When I first heard that a recent U.S. airstrike hit an MSF hospital, I was appalled. MSF does critical work to help those in need, regardless of who they are, in especially dangerous situations. They often provide care when nobody else will, and their neutrality is critical to their ability to do that. This work treats people based on their humanity alone. Hearing that their work suffered such a tragedy is awful news.
But I’m also not surprised. The way that the U.S. has been conducting warfare, it was bound to happen. Things like this have already happened. Jails have been bombed. Funerals, too. In the first year of coalition fighting against ISIS, they have reportedly killed more than 500 civilians in Syria and Iraq [pdf].
This is what comes from bombing everything that moves. The New York Times reported that “the joke was that when the C.I.A. sees “three guys doing jumping jacks,” the agency thinks it is a terrorist training camp, said one senior official.” And this line of thinking leads to things like classifying the dead – after killing them already – in a manner that “in effect counts all military-age males in a strike zone as combatants, according to several administration officials, unless there is explicit intelligence posthumously proving them innocent.”
This may seem like a tangent, but the inequality of lives on the ground versus American lives is one that leads to a lack of oversight or a trigger-happy order that leaves a long trail of fatalities.
Dider Fassin writes about the “inequality of lives” in the context of MSF in a very different, but enlightening, way. In an essay titled “Inequalities of Lives, Hierarchies of Humanity” in the edited collection In the Name of Humanity, Fassin highlights flaws in humanitarianism’s attempt to treat all lives as equal in light of the fact that some are more privileged than others.
Fassin’s chapter highlights the perceived differences between those who assist and those who are assisted; those who are sacred and those who are sacrificed. He also cites the death of MSF workers in Iraq – and the organization’s subsequent handling of that incident – as emblematic of this hierarchy. It’s an analysis that may very well prove relevant as more information comes out about the recent US bombing and as the media and state narratives about it continue to take shape. But for now, I think the framing of hierarchies and inequalities also applies to the bombing itself.

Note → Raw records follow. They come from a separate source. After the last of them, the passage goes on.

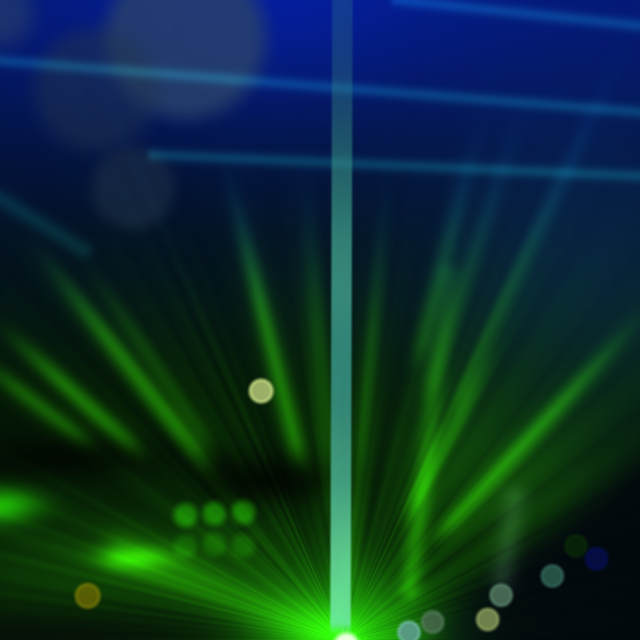
Write a Shadertoy shader that draws this background.

```glsl
#define SOURCE vec2(0.537, 0.0)
#define BEAM_WIDTH 0.015
#define FINE_RAYS 46.0
#define LASER_GREEN vec3(0.10, 0.43, 0.0)
#define LASER_TEAL vec3(0.03, 0.23, 0.27)
#define NIGHT_BLUE vec3(0.015, 0.11, 0.58)
#define HAZE_GREY vec3(0.17, 0.27, 0.41)

const int BEAMS = 12;
const int DISCS = 9;

// Each beam: angle from vertical, start radius, end radius, strength
const vec4 beams[BEAMS] = vec4[](
    vec4(-0.665, 0.35, 0.82, 0.72), vec4(-0.60, 0.36, 0.76, 0.35),
    vec4(-0.83, 0.43, 0.76, 0.75), vec4(-0.915, 0.50, 0.76, 0.55),
    vec4(-0.243, 0.28, 0.80, 0.75), vec4(-0.085, 0.20, 0.80, 0.35),
    vec4(0.095, 0.08, 0.78, 0.42), vec4(0.475, 0.22, 0.55, 0.55),
    vec4(0.745, 0.22, 0.74, 0.72), vec4(0.445, 0.40, 1.05, 0.32),
    vec4(0.258, 0.45, 0.86, 0.35), vec4(0.325, 0.40, 0.92, 0.28));

// Each disc: centre, radius, opacity
const vec4 discs[DISCS] = vec4[](
    vec4(0.408, 0.389, 0.019, 0.95), vec4(0.137, 0.069, 0.020, 0.75),
    vec4(0.639, 0.012, 0.018, 0.90), vec4(0.676, 0.028, 0.018, 0.80),
    vec4(0.762, 0.032, 0.018, 0.90), vec4(0.783, 0.070, 0.018, 0.85),
    vec4(0.863, 0.100, 0.018, 0.80), vec4(0.900, 0.147, 0.018, 0.60),
    vec4(0.932, 0.127, 0.018, 0.60));

const vec3 discColors[DISCS] = vec3[](
    vec3(0.70, 0.78, 0.46), vec3(0.48, 0.46, 0.02), vec3(0.40, 0.66, 0.60),
    vec3(0.32, 0.45, 0.34), vec3(0.52, 0.60, 0.35), vec3(0.34, 0.50, 0.40),
    vec3(0.20, 0.42, 0.36), vec3(0.04, 0.20, 0.02), vec3(0.02, 0.06, 0.42));

float hash(float n) { return fract(sin(n * 127.1) * 43758.55); }

float noise(float x) {
    float f = fract(x);
    return mix(hash(floor(x)), hash(floor(x) + 1.0), f * f * (3.0 - 2.0 * f));
}

float glow(vec2 p, vec2 center, vec2 size) {
    vec2 d = (p - center) / size;
    return exp(-dot(d, d));
}

float disc(vec2 p, vec2 center, float radius, float blur) {
    return 1.0 - smoothstep(radius - blur, radius + blur, length(p - center));
}

float segment(vec2 p, vec2 a, vec2 b, float width) {
    vec2 ab = b - a;
    float t = clamp(dot(p - a, ab) / dot(ab, ab), 0.0, 1.0);
    float d = length(p - a - ab * t) / width;
    return exp(-d * d);
}

vec3 backdrop(vec2 p) {
    vec3 col = mix(vec3(0.01, 0.075, 0.02), vec3(0.01, 0.06, 0.13), smoothstep(0.35, 0.68, p.y));
    col = mix(col, NIGHT_BLUE, smoothstep(0.58, 1.05, p.y) * (0.75 + 0.35 * glow(p, vec2(0.42, 1.0), vec2(0.3))));
    col += vec3(0.015, 0.07, 0.12) * glow(p, vec2(0.92, 0.56), vec2(0.28, 0.24));
    // Large unfocused lights
    col = mix(col, HAZE_GREY, 0.75 * disc(p, vec2(0.29, 0.94), 0.125, 0.025));
    col = mix(col, HAZE_GREY * 0.75, 0.50 * disc(p, vec2(0.15, 0.86), 0.095, 0.025));
    col = mix(col, HAZE_GREY * 0.65, 0.60 * disc(p, vec2(0.208, 0.706), 0.064, 0.018));
    col = mix(col, HAZE_GREY, 0.55 * disc(p, vec2(0.0, 0.98), 0.05, 0.03));
    // Thin crossing lines
    float lines = segment(p, vec2(0.0, 0.905), vec2(1.0, 0.825), 0.010);
    lines += segment(p, vec2(0.24, 0.758), vec2(1.0, 0.725), 0.010);
    lines += segment(p, vec2(0.62, 1.0), vec2(1.0, 0.96), 0.010);
    lines += 0.7 * segment(p, vec2(0.0, 0.69), vec2(0.13, 0.61), 0.014);
    return col + vec3(0.02, 0.15, 0.13) * lines;
}

vec3 laserFan(vec2 p) {
    vec2 q = p - SOURCE;
    float r = length(q), angle = atan(q.x, max(q.y, 0.0001));
    vec3 tint = mix(LASER_GREEN, LASER_TEAL, smoothstep(0.48, 0.76, p.y));
    float light = 0.0;
    for (int i = 0; i < BEAMS; i++) {
        vec4 b = beams[i];
        float d = r * sin(angle - b.x) / BEAM_WIDTH;
        float span = smoothstep(b.y - 0.03, b.y + 0.04, r) * (1.0 - smoothstep(mix(b.y, b.z, 0.45), b.z, r));
        light += b.w * span * exp(-d * d);
    }
    light += 0.65 * segment(p, vec2(0.64, 0.08), vec2(0.703, 0.57), 0.017) * (1.0 - 0.6 * smoothstep(0.2, 0.55, p.y));
    // Fine rays and broad haze
    float fine = noise(angle * FINE_RAYS) * 0.65 + noise(angle * 19.0 + 7.0) * 0.35;
    light += fine * 0.42 * exp(-r * r * 3.2);
    light += 0.28 * glow(p, vec2(0.78, 0.25), vec2(0.16, 0.12));
    light += 0.35 * glow(p, vec2(0.20, 0.12), vec2(0.28, 0.07));
    light += 0.55 * segment(p, SOURCE, vec2(0.19, 0.133), 0.032);
    return tint * light;
}

void mainImage(out vec4 fragColor, in vec2 fragCoord) {
    vec2 p = fragCoord / iResolution.xy;
    float soft = 1.5 / iResolution.y;
    vec3 col = backdrop(p) + laserFan(p);

    // Dark silhouettes around the stage
    col *= 1.0 - 0.75 * glow(p, vec2(0.42, 0.25), vec2(0.11, 0.04));
    col *= 1.0 - 0.60 * glow(p, vec2(0.10, 0.285), vec2(0.19, 0.035));
    float slope = p.y - 0.78 * (p.x - 0.61);
    float corner = (1.0 - smoothstep(-0.07, 0.04, slope)) * smoothstep(0.60, 0.72, p.x);
    col = mix(col, vec3(0.008, 0.025, 0.055), corner * 0.9);
    col = mix(col, vec3(0.025, 0.06, 0.03), 0.85 * glow(p, vec2(0.05, 0.0), vec2(0.28, 0.04)));
    col += vec3(0.08, 0.12, 0.09) * segment(p, vec2(0.785, 0.10), vec2(0.805, 0.22), 0.02);

    // Scattered green spots
    col += vec3(0.10, 0.60, 0.0) * glow(p, vec2(0.0, 0.21), vec2(0.06, 0.026));
    col += vec3(0.10, 0.40, 0.0) * glow(p, vec2(0.21, 0.128), vec2(0.055, 0.018));
    for (int i = 0; i < 6; i++) {
        float k = float(i);
        vec2 spot = vec2(0.29 + 0.045 * mod(k, 3.0), 0.195 - 0.05 * floor(k / 3.0) + 0.01 * hash(k));
        col += vec3(0.06, 0.32, 0.0) * disc(p, spot, 0.018, 0.009) * (k < 3.0 ? 1.0 : 0.45);
    }

    // Glow at the source
    col += vec3(0.12, 0.65, 0.02) * glow(p, SOURCE, vec2(0.13, 0.09));

    // Vertical shaft
    float shaft = 1.0 - smoothstep(0.013, 0.019, abs(p.x - 0.532 - 0.003 * p.y));
    shaft *= smoothstep(0.005, 0.03, p.y) * mix(0.86, 0.25, smoothstep(0.55, 0.95, p.y));
    vec3 shaftColor = mix(vec3(0.46, 0.94, 0.66), vec3(0.24, 0.60, 0.53), smoothstep(0.02, 0.38, p.y));
    shaftColor += vec3(0.05, 0.04, 0.0) * (noise(p.y * 13.0) - 0.5);
    col = mix(col, shaftColor, shaft);

    // Small lights with brighter rims
    for (int i = 0; i < DISCS; i++) {
        vec4 d = discs[i];
        float rim = smoothstep(0.6, 0.95, length(p - d.xy) / d.z);
        col = mix(col, discColors[i] * (0.92 + 0.2 * rim), d.w * disc(p, d.xy, d.z, 0.002 + soft));
    }
    col = mix(col, vec3(0.92, 1.0, 0.88), disc(p, vec2(0.541, -0.008), 0.019, 0.004 + soft));
    fragColor = vec4(clamp(col, 0.0, 1.0), 1.0);
}
```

MSF released a statement charging that the US knew the hospital was there before and during the sustained bombing campaign:
As it does in all conflict contexts, MSF communicated the precise locations of its facilities to all parties on multiple occasions over the past months, including most recently on September 29.
The bombing in Kunduz continued for more than 30 minutes after American and Afghan military officials in Kabul and Washington were first informed by MSF that its hospital was struck.
The decision to knowingly bomb an area close to a hospital (or, even worse, bomb a hospital directly and intentionally) is a decision made on a calculation. Whose bodies are worth protecting, and whose are worth sacrificing? Time and again, civilian lives in the Middle East are not worth as much as others’. Even doctors treating patients cannot be exempt from the warfare going on around them. As Fassin writes: “under the moral economy of Western armies, the sacrifice of civilians is the undesired but necessary burden of, at best, establishing human rights or exporting democracy or at worst, of protecting private and national interests.”